═════ Data to examine

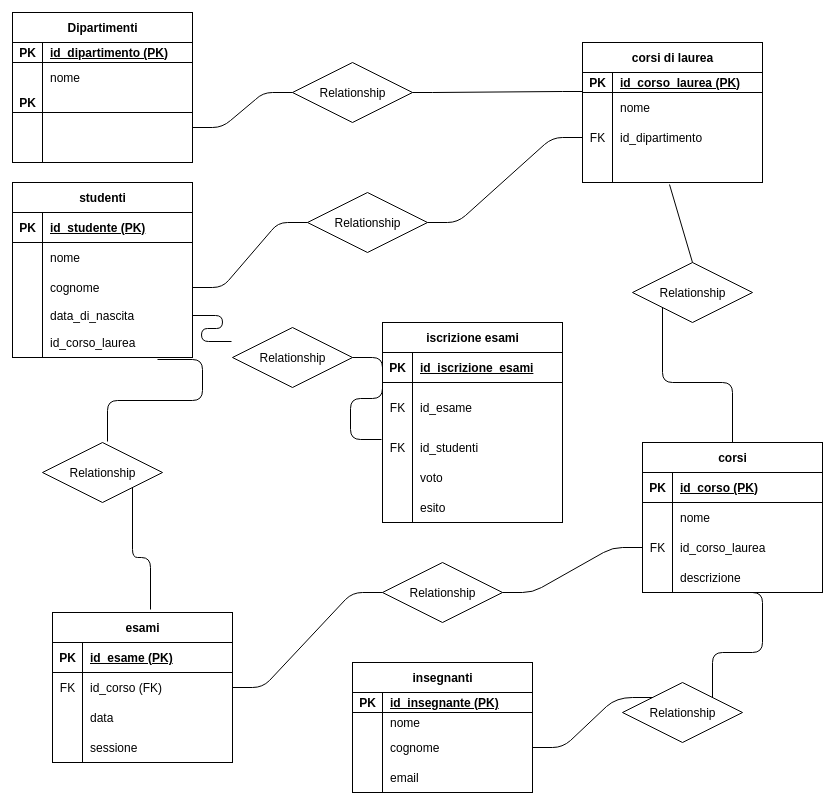
<!DOCTYPE html>
<html lang="it">
<head>
<meta charset="utf-8">
<title>Diagramma entità-relazioni</title>
<style>
:root { --ink: #000; --paper: #fff; }
* { box-sizing: border-box; margin: 0; padding: 0; }
html, body { width: 835px; height: 805px; overflow: hidden; background: var(--paper); }
body { color: var(--ink); font: 12px/14px "Liberation Sans", Arial, sans-serif; }
.diagram { position: relative; width: 835px; height: 805px; overflow: hidden; }
.connectors { position: absolute; left: 0; top: 0; fill: none; stroke: var(--ink); }
.entity { position: absolute; left: var(--x); top: var(--y); width: 181px; border: 1px solid var(--ink); background: var(--paper); }
.entity h2 { height: 30px; font-size: 12px; line-height: 30px; text-align: center; border-bottom: 1px solid var(--ink); }
.row { display: grid; grid-template-columns: 30px 1fr; height: var(--h, 30px); list-style: none; }
.row > * { display: flex; align-items: center; white-space: nowrap; }
.row b, .row i { justify-content: center; border-right: 1px solid var(--ink); font-style: normal; }
.row span { padding-left: 7px; }
.key, .ruled { border-bottom: 1px solid var(--ink); }
.key span { font-weight: bold; text-decoration: underline; }
.entity li:last-child { height: calc(var(--h, 30px) - 1px); }
.relation { position: absolute; left: var(--x); top: var(--y); width: 121px; height: 61px; display: flex; align-items: center; justify-content: center; }
.relation svg { position: absolute; left: 0; top: 0; fill: var(--paper); stroke: var(--ink); }
.relation span { position: relative; }
</style>
</head>
<body>
<main class="diagram">
  <svg class="connectors" width="835" height="805" viewBox="0 0 835 805" aria-hidden="true">
    <defs><polygon id="diamond" points="60.5,0.5 120.5,30.5 60.5,60.5 0.5,30.5"/></defs>
  </svg>

  <section class="entity" style="--x:12px;--y:12px">
    <h2>Dipartimenti</h2>
    <ul>
      <li class="row key" style="--h:20px"><b>PK</b><span>id_dipartimento (PK)</span></li>
      <li class="row"><i></i><span>nome</span></li>
      <li class="row ruled" style="--h:20px"><b>PK</b><span></span></li>
      <li class="row" style="--h:50px"><i></i><span></span></li>
    </ul>
  </section>

  <section class="entity" style="--x:582px;--y:42px">
    <h2>corsi di laurea</h2>
    <ul>
      <li class="row key" style="--h:20px"><b>PK</b><span>id_corso_laurea (PK)</span></li>
      <li class="row"><i></i><span>nome</span></li>
      <li class="row"><i>FK</i><span>id_dipartimento</span></li>
      <li class="row"><i></i><span></span></li>
    </ul>
  </section>

  <section class="entity" style="--x:12px;--y:182px">
    <h2>studenti</h2>
    <ul>
      <li class="row key"><b>PK</b><span>id_studente (PK)</span></li>
      <li class="row"><i></i><span>nome</span></li>
      <li class="row"><i></i><span>cognome</span></li>
      <li class="row" style="--h:26px"><i></i><span>data_di_nascita</span></li>
      <li class="row" style="--h:29px"><i></i><span>id_corso_laurea</span></li>
    </ul>
  </section>

  <section class="entity" style="--x:382px;--y:322px">
    <h2>iscrizione esami</h2>
    <ul>
      <li class="row key"><b>PK</b><span>id_iscrizione_esami</span></li>
      <li class="row" style="--h:50px"><i>FK</i><span>id_esame</span></li>
      <li class="row"><i>FK</i><span>id_studenti</span></li>
      <li class="row"><i></i><span>voto</span></li>
      <li class="row"><i></i><span>esito</span></li>
    </ul>
  </section>

  <section class="entity" style="--x:642px;--y:442px">
    <h2>corsi</h2>
    <ul>
      <li class="row key"><b>PK</b><span>id_corso (PK)</span></li>
      <li class="row"><i></i><span>nome</span></li>
      <li class="row"><i>FK</i><span>id_corso_laurea</span></li>
      <li class="row"><i></i><span>descrizione</span></li>
    </ul>
  </section>

  <section class="entity" style="--x:52px;--y:612px">
    <h2>esami</h2>
    <ul>
      <li class="row key"><b>PK</b><span>id_esame (PK)</span></li>
      <li class="row"><i>FK</i><span>id_corso (FK)</span></li>
      <li class="row"><i></i><span>data</span></li>
      <li class="row"><i></i><span>sessione</span></li>
    </ul>
  </section>

  <section class="entity" style="--x:352px;--y:662px">
    <h2>insegnanti</h2>
    <ul>
      <li class="row key" style="--h:20px"><b>PK</b><span>id_insegnante (PK)</span></li>
      <li class="row" style="--h:20px"><i></i><span>nome</span></li>
      <li class="row"><i></i><span>cognome</span></li>
      <li class="row"><i></i><span>email</span></li>
    </ul>
  </section>

  <div class="relation" style="--x:292px;--y:62px"><svg width="121" height="61"><use href="#diamond"/></svg><span>Relationship</span></div>
  <div class="relation" style="--x:307px;--y:192px"><svg width="121" height="61"><use href="#diamond"/></svg><span>Relationship</span></div>
  <div class="relation" style="--x:632px;--y:262px"><svg width="121" height="61"><use href="#diamond"/></svg><span>Relationship</span></div>
  <div class="relation" style="--x:232px;--y:327px"><svg width="121" height="61"><use href="#diamond"/></svg><span>Relationship</span></div>
  <div class="relation" style="--x:42px;--y:442px"><svg width="121" height="61"><use href="#diamond"/></svg><span>Relationship</span></div>
  <div class="relation" style="--x:382px;--y:562px"><svg width="121" height="61"><use href="#diamond"/></svg><span>Relationship</span></div>
  <div class="relation" style="--x:622px;--y:682px"><svg width="121" height="61"><use href="#diamond"/></svg><span>Relationship</span></div>

  <svg class="connectors" width="835" height="805" viewBox="0 0 835 805" role="img" aria-label="Collegamenti tra entità e relazioni">
    <g transform="translate(.5 .5)">
      <path d="M192 127H212Q222 127 230 120L255 99Q262 92 272 92H292"/>
      <path d="M412 92H432L562 91H582"/>
      <path d="M192 287H212Q222 287 228 280L271 230Q277 222 287 222H307"/>
      <path d="M427 222H447Q457 222 465 215L544 144Q552 137 562 137H582"/>
      <path d="M669 184L692 262"/>
      <path d="M662 307V372Q662 382 672 382H722Q732 382 732 392V442"/>
      <path d="M192 315H215Q222 315 222 321.5Q222 328 216 328H207Q201 328 201 334.5Q201 341 208 341H231"/>
      <path d="M352 357H372Q382 357 382 367V388Q382 398 372 398H360Q350 398 350 408V429Q350 439 360 439H381"/>
      <path d="M157 359H192Q202 359 202 369V390Q202 400 192 400H117Q107 400 107 410V441"/>
      <path d="M132 487V549Q132 557 137 557H141Q150 557 150 567V609"/>
      <path d="M232 687H252Q262 687 269 680L345 599Q352 592 362 592H382"/>
      <path d="M502 592H522Q532 592 541 587L603 552Q612 547 622 547H642"/>
      <path d="M752 592Q762 592 762 602V642Q762 652 752 652H722Q712 652 712 662V697"/>
      <path d="M532 747H552Q562 747 570 740L606 706Q616 697 632 697H652"/>
    </g>
  </svg>
</main>
</body>
</html>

══════════

Exercise prompt:
Exactly as they appear above, print all the lines, but not the pictures.

Finished task:
<!DOCTYPE html>
<html lang="it">
<head>
<meta charset="utf-8">
<title>Diagramma entità-relazioni</title>
<style>
:root { --ink: #000; --paper: #fff; }
* { box-sizing: border-box; margin: 0; padding: 0; }
html, body { width: 835px; height: 805px; overflow: hidden; background: var(--paper); }
body { color: var(--ink); font: 12px/14px "Liberation Sans", Arial, sans-serif; }
.diagram { position: relative; width: 835px; height: 805px; overflow: hidden; }
.connectors { position: absolute; left: 0; top: 0; fill: none; stroke: var(--ink); }
.entity { position: absolute; left: var(--x); top: var(--y); width: 181px; border: 1px solid var(--ink); background: var(--paper); }
.entity h2 { height: 30px; font-size: 12px; line-height: 30px; text-align: center; border-bottom: 1px solid var(--ink); }
.row { display: grid; grid-template-columns: 30px 1fr; height: var(--h, 30px); list-style: none; }
.row > * { display: flex; align-items: center; white-space: nowrap; }
.row b, .row i { justify-content: center; border-right: 1px solid var(--ink); font-style: normal; }
.row span { padding-left: 7px; }
.key, .ruled { border-bottom: 1px solid var(--ink); }
.key span { font-weight: bold; text-decoration: underline; }
.entity li:last-child { height: calc(var(--h, 30px) - 1px); }
.relation { position: absolute; left: var(--x); top: var(--y); width: 121px; height: 61px; display: flex; align-items: center; justify-content: center; }
.relation svg { position: absolute; left: 0; top: 0; fill: var(--paper); stroke: var(--ink); }
.relation span { position: relative; }
</style>
</head>
<body>
<main class="diagram">
  <svg class="connectors" width="835" height="805" viewBox="0 0 835 805" aria-hidden="true">
    <defs><polygon id="diamond" points="60.5,0.5 120.5,30.5 60.5,60.5 0.5,30.5"/></defs>
  </svg>

  <section class="entity" style="--x:12px;--y:12px">
    <h2>Dipartimenti</h2>
    <ul>
      <li class="row key" style="--h:20px"><b>PK</b><span>id_dipartimento (PK)</span></li>
      <li class="row"><i></i><span>nome</span></li>
      <li class="row ruled" style="--h:20px"><b>PK</b><span></span></li>
      <li class="row" style="--h:50px"><i></i><span></span></li>
    </ul>
  </section>

  <section class="entity" style="--x:582px;--y:42px">
    <h2>corsi di laurea</h2>
    <ul>
      <li class="row key" style="--h:20px"><b>PK</b><span>id_corso_laurea (PK)</span></li>
      <li class="row"><i></i><span>nome</span></li>
      <li class="row"><i>FK</i><span>id_dipartimento</span></li>
      <li class="row"><i></i><span></span></li>
    </ul>
  </section>

  <section class="entity" style="--x:12px;--y:182px">
    <h2>studenti</h2>
    <ul>
      <li class="row key"><b>PK</b><span>id_studente (PK)</span></li>
      <li class="row"><i></i><span>nome</span></li>
      <li class="row"><i></i><span>cognome</span></li>
      <li class="row" style="--h:26px"><i></i><span>data_di_nascita</span></li>
      <li class="row" style="--h:29px"><i></i><span>id_corso_laurea</span></li>
    </ul>
  </section>

  <section class="entity" style="--x:382px;--y:322px">
    <h2>iscrizione esami</h2>
    <ul>
      <li class="row key"><b>PK</b><span>id_iscrizione_esami</span></li>
      <li class="row" style="--h:50px"><i>FK</i><span>id_esame</span></li>
      <li class="row"><i>FK</i><span>id_studenti</span></li>
      <li class="row"><i></i><span>voto</span></li>
      <li class="row"><i></i><span>esito</span></li>
    </ul>
  </section>

  <section class="entity" style="--x:642px;--y:442px">
    <h2>corsi</h2>
    <ul>
      <li class="row key"><b>PK</b><span>id_corso (PK)</span></li>
      <li class="row"><i></i><span>nome</span></li>
      <li class="row"><i>FK</i><span>id_corso_laurea</span></li>
      <li class="row"><i></i><span>descrizione</span></li>
    </ul>
  </section>

  <section class="entity" style="--x:52px;--y:612px">
    <h2>esami</h2>
    <ul>
      <li class="row key"><b>PK</b><span>id_esame (PK)</span></li>
      <li class="row"><i>FK</i><span>id_corso (FK)</span></li>
      <li class="row"><i></i><span>data</span></li>
      <li class="row"><i></i><span>sessione</span></li>
    </ul>
  </section>

  <section class="entity" style="--x:352px;--y:662px">
    <h2>insegnanti</h2>
    <ul>
      <li class="row key" style="--h:20px"><b>PK</b><span>id_insegnante (PK)</span></li>
      <li class="row" style="--h:20px"><i></i><span>nome</span></li>
      <li class="row"><i></i><span>cognome</span></li>
      <li class="row"><i></i><span>email</span></li>
    </ul>
  </section>

  <div class="relation" style="--x:292px;--y:62px"><svg width="121" height="61"><use href="#diamond"/></svg><span>Relationship</span></div>
  <div class="relation" style="--x:307px;--y:192px"><svg width="121" height="61"><use href="#diamond"/></svg><span>Relationship</span></div>
  <div class="relation" style="--x:632px;--y:262px"><svg width="121" height="61"><use href="#diamond"/></svg><span>Relationship</span></div>
  <div class="relation" style="--x:232px;--y:327px"><svg width="121" height="61"><use href="#diamond"/></svg><span>Relationship</span></div>
  <div class="relation" style="--x:42px;--y:442px"><svg width="121" height="61"><use href="#diamond"/></svg><span>Relationship</span></div>
  <div class="relation" style="--x:382px;--y:562px"><svg width="121" height="61"><use href="#diamond"/></svg><span>Relationship</span></div>
  <div class="relation" style="--x:622px;--y:682px"><svg width="121" height="61"><use href="#diamond"/></svg><span>Relationship</span></div>

  <svg class="connectors" width="835" height="805" viewBox="0 0 835 805" role="img" aria-label="Collegamenti tra entità e relazioni">
    <g transform="translate(.5 .5)">
      <path d="M192 127H212Q222 127 230 120L255 99Q262 92 272 92H292"/>
      <path d="M412 92H432L562 91H582"/>
      <path d="M192 287H212Q222 287 228 280L271 230Q277 222 287 222H307"/>
      <path d="M427 222H447Q457 222 465 215L544 144Q552 137 562 137H582"/>
      <path d="M669 184L692 262"/>
      <path d="M662 307V372Q662 382 672 382H722Q732 382 732 392V442"/>
      <path d="M192 315H215Q222 315 222 321.5Q222 328 216 328H207Q201 328 201 334.5Q201 341 208 341H231"/>
      <path d="M352 357H372Q382 357 382 367V388Q382 398 372 398H360Q350 398 350 408V429Q350 439 360 439H381"/>
      <path d="M157 359H192Q202 359 202 369V390Q202 400 192 400H117Q107 400 107 410V441"/>
      <path d="M132 487V549Q132 557 137 557H141Q150 557 150 567V609"/>
      <path d="M232 687H252Q262 687 269 680L345 599Q352 592 362 592H382"/>
      <path d="M502 592H522Q532 592 541 587L603 552Q612 547 622 547H642"/>
      <path d="M752 592Q762 592 762 602V642Q762 652 752 652H722Q712 652 712 662V697"/>
      <path d="M532 747H552Q562 747 570 740L606 706Q616 697 632 697H652"/>
    </g>
  </svg>
</main>
</body>
</html>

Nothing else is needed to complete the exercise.